When we consider the best martial arts forms we are considering those martial arts kata that give the most benefit to the student. I usually recommend learning as many patterns and arts as possible, then working on the ones that the student prefers, although there can be oddities in this method. I also hold that one should learn entire arts, first taekwondo, then karate, then kung fu.

The kebons are good, basic kata taught in both karate styles and taekwondo styles. Though there are three to five of these introductory patterns, I don’t usually count them as forms because they are actually the ABCs of the martial arts.

The next batch of kata to consider would be the Taeguks from Tae kwon do. These are basic moves, a bit more advanced than the kebons, but not as advanced as the Okinawan Pinans (Japanese Heians). Though they take a few moves from the Pinan forms, they serve them up as straight block and counter techniques, no hidden throws or weapons disarms, and no real generation of internal energy.

After the taeguk patterns one should learn the Pinan forms from the Shotokan system, the Kyokushinkai system, and other Japanese martial styles. The Pinan kata are actually designed more for weapons defenses, though not many people know this. The idea here is that one learns the Taeguks for hand to hand combat, then moves into the Pinans for a basic understanding of weapons defenses, and the beginnings of chi eneergy generation.

After the Pinans I recommend the three forms from Pan Gai Noon, which is the base art of Uechi ryu Karate, and which are actually three extremely hard core kung fu forms. These three forms are sanchin, seisan, and sanseirui, though sanseirui is considered more of a show form. These three unique kata are specifically designed to generate internal energy.

Sanchin teaches a student to bolt the body/motor down to the ground. There are not a lot of moves in it, but the moves are perfectly designed for adapting hard energy to excellent self defense moves.

Sanchin may be the power form, but seisan is the technique kata. This form takes the power of sanchin and transfigures it into (probably) 13 specific self defense moves. These are all based on one specific move called wa uke, which is a circle block with a flesh tearing grab on the end.

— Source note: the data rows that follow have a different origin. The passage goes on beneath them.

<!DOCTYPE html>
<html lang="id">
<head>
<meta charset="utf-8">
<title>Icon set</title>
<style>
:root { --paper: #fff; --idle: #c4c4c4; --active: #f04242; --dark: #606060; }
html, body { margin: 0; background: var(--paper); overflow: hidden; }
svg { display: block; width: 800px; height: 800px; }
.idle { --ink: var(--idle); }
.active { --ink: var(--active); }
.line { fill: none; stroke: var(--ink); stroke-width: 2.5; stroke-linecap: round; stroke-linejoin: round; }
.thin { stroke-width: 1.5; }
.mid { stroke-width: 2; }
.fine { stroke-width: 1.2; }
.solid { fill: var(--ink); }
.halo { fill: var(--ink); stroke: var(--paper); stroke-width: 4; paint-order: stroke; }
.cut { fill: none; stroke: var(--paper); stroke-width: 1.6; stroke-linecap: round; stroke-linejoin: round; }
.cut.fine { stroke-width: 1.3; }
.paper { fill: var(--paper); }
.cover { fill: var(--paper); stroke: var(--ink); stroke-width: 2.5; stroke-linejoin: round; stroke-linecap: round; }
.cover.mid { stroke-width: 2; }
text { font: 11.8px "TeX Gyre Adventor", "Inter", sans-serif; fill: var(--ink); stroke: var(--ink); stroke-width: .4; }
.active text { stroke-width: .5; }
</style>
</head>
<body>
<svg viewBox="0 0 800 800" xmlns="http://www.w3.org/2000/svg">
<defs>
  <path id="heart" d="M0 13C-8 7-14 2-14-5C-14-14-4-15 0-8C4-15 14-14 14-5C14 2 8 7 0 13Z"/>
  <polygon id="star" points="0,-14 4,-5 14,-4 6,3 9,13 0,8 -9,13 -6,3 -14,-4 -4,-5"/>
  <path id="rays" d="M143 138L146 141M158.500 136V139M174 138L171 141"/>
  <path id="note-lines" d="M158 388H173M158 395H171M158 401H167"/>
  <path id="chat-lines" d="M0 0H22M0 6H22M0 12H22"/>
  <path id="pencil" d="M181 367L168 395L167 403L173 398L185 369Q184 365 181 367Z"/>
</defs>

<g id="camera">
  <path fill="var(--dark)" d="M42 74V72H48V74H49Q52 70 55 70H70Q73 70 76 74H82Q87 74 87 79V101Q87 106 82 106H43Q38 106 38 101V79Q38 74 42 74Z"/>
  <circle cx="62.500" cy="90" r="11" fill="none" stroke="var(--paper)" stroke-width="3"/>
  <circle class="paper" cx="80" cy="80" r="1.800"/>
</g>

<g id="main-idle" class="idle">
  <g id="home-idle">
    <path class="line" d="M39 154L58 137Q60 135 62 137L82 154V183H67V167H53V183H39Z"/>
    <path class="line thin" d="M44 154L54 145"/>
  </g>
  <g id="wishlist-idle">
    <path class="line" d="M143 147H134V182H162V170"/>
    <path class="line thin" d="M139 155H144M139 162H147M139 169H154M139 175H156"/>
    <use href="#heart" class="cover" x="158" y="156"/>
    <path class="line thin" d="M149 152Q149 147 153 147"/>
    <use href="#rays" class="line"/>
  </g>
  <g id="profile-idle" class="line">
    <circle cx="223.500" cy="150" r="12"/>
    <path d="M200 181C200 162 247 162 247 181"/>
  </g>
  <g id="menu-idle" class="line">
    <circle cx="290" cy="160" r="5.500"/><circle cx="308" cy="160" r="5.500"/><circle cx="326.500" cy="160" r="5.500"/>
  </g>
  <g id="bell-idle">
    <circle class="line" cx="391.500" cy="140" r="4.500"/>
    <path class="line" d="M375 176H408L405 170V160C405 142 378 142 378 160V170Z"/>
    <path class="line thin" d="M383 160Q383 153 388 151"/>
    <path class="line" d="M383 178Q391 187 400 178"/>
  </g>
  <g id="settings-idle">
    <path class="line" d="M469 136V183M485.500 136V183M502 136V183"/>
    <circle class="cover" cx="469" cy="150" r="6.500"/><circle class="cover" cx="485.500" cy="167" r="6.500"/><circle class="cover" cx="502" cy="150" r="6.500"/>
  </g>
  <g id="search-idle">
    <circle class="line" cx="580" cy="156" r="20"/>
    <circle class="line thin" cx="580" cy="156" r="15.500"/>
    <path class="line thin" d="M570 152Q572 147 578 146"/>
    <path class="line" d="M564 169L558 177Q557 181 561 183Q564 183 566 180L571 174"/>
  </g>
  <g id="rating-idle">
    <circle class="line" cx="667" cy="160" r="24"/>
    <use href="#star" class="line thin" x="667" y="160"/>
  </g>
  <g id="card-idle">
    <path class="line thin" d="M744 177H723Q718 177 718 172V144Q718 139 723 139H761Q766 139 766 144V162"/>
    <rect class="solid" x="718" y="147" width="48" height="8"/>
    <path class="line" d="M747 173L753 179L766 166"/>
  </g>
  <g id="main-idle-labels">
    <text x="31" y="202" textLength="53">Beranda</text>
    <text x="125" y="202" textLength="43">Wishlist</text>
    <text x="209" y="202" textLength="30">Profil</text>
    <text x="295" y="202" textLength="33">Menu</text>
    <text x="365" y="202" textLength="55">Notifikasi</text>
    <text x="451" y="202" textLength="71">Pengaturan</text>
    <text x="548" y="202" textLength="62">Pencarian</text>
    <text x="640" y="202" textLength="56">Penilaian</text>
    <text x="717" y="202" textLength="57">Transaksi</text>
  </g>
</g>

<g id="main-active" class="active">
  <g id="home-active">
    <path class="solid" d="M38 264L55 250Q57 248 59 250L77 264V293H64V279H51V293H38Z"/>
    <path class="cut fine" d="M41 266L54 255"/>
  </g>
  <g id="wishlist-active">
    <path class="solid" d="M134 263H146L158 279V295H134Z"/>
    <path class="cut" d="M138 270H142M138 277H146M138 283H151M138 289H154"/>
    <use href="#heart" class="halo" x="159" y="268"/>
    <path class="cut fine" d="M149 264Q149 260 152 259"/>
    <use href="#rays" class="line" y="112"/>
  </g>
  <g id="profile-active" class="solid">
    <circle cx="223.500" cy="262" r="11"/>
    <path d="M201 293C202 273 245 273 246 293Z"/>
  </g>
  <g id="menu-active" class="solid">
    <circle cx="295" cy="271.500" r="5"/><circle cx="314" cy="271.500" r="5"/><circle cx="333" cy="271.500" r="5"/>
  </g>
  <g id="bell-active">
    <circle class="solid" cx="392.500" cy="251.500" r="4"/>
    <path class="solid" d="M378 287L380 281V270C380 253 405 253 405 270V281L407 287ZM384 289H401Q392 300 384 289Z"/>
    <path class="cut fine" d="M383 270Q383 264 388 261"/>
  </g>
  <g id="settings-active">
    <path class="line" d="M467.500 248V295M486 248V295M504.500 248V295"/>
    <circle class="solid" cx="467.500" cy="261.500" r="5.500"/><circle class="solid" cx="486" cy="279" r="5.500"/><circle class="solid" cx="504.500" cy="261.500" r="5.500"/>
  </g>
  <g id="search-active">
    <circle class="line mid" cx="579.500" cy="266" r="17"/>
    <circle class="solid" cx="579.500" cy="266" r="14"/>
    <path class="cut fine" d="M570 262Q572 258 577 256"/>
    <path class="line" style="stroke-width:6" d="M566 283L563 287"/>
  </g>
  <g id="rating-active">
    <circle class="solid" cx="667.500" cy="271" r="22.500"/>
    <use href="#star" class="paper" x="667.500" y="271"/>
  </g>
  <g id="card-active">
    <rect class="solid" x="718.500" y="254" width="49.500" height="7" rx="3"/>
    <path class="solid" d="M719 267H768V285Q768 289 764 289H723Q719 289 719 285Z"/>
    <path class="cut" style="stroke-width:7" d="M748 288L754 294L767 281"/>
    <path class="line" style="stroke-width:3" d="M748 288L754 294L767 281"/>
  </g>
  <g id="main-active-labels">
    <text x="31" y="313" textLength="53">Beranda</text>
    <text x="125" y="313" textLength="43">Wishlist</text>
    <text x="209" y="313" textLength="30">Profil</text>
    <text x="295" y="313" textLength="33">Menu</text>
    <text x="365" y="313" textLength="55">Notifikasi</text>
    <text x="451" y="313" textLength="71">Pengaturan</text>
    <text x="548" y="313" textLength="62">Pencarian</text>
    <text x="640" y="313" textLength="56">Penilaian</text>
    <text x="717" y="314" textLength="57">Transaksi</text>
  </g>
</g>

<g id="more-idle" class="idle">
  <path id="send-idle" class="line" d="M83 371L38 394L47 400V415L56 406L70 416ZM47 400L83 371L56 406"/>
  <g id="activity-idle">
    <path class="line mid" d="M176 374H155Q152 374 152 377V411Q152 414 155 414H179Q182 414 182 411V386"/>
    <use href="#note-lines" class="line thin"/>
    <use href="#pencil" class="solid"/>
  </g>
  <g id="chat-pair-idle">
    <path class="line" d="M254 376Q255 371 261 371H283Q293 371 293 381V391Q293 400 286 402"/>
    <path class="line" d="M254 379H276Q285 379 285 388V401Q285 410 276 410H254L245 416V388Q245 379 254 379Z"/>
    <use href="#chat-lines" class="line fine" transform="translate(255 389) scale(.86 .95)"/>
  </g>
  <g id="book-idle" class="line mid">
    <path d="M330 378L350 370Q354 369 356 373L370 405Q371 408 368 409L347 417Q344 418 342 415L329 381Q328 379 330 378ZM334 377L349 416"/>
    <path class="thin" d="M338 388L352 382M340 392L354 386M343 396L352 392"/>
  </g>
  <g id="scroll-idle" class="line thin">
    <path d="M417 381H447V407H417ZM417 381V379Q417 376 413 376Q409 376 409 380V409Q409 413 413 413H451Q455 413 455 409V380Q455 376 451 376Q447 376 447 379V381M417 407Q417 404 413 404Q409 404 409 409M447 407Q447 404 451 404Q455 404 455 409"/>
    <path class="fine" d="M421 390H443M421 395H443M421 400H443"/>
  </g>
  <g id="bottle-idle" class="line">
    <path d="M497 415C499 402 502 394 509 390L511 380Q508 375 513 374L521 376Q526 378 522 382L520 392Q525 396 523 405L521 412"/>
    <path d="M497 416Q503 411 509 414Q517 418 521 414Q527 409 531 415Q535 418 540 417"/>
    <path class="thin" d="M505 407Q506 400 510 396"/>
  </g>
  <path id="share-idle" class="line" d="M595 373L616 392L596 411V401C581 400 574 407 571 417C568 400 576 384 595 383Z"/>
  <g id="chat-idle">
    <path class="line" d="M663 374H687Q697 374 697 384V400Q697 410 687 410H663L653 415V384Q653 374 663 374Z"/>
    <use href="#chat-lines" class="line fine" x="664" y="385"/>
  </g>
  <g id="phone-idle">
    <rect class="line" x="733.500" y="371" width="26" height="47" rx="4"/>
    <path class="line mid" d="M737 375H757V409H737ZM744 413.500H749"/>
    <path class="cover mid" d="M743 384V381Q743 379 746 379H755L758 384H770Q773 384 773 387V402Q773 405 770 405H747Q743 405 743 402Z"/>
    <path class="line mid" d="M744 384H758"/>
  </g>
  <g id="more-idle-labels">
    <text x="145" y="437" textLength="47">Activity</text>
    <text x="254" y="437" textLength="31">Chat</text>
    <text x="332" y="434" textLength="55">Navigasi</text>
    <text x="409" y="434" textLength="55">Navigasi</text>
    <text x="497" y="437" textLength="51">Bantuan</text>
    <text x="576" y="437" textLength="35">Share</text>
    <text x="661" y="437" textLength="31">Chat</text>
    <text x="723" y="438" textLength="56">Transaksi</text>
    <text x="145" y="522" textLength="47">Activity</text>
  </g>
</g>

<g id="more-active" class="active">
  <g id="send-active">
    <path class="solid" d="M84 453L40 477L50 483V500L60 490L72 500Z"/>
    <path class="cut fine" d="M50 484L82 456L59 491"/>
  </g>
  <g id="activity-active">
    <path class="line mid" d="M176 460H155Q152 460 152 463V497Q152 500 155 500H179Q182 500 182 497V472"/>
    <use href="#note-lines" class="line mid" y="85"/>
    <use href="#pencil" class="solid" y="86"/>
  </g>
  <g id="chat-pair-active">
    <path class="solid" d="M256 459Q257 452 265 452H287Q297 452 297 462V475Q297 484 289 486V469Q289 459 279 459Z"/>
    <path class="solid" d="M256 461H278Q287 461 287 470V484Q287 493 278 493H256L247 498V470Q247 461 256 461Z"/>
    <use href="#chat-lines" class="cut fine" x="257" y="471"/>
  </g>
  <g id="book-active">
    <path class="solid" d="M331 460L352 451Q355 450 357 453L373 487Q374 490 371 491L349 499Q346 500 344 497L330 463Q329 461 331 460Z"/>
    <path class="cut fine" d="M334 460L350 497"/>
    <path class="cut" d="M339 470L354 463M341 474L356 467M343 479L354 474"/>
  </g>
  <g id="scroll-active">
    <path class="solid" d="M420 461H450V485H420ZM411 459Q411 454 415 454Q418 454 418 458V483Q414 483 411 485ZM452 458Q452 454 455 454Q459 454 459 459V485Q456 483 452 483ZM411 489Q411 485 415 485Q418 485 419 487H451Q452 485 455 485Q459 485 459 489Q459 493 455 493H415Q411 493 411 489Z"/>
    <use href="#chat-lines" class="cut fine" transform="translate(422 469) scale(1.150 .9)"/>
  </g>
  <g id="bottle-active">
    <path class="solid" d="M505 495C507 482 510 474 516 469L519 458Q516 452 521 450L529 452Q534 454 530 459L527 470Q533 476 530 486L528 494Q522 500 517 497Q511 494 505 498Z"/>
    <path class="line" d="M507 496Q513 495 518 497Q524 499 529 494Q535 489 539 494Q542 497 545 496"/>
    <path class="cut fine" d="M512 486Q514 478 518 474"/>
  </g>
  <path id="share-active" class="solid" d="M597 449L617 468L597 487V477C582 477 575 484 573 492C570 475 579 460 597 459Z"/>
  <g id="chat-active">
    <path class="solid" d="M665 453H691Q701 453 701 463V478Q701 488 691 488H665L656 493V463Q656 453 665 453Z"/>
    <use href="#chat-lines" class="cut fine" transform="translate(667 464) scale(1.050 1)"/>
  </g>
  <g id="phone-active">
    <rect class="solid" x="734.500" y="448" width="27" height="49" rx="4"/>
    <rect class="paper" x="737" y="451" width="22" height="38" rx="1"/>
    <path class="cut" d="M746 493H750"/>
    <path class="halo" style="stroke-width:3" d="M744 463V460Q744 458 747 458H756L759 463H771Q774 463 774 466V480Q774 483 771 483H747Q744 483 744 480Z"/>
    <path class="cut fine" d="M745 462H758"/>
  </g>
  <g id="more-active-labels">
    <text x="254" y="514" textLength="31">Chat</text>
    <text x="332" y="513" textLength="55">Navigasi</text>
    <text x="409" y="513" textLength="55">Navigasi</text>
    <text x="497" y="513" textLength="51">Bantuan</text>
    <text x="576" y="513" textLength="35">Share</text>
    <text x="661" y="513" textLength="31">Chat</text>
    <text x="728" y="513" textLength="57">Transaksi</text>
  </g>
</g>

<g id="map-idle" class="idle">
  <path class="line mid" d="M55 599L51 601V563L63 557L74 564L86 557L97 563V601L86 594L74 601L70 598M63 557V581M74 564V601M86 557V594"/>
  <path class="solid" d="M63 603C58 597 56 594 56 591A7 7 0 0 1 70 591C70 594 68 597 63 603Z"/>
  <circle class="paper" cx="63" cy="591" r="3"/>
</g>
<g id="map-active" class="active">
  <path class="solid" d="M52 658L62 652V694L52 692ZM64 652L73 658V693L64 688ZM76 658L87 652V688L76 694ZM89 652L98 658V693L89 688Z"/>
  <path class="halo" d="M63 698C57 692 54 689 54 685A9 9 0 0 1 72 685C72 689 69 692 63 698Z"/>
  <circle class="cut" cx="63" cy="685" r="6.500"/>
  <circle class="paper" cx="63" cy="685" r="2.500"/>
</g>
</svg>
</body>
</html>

So, Kebons to Taeguk to Pinans to Sanchin and seisan; taekwondo to karate to kung fu. This sequencing of martial arts forms provides the student with the absolute best and most complete arrangement of classical training possible. Other forms can and should be learned, but the heart of the art is really in this arrangement of art.

You find a lot more concerning the correct arrangementof form and art by visiting Monster Martial Arts. Evolution of Art might be of specific interest to classicists.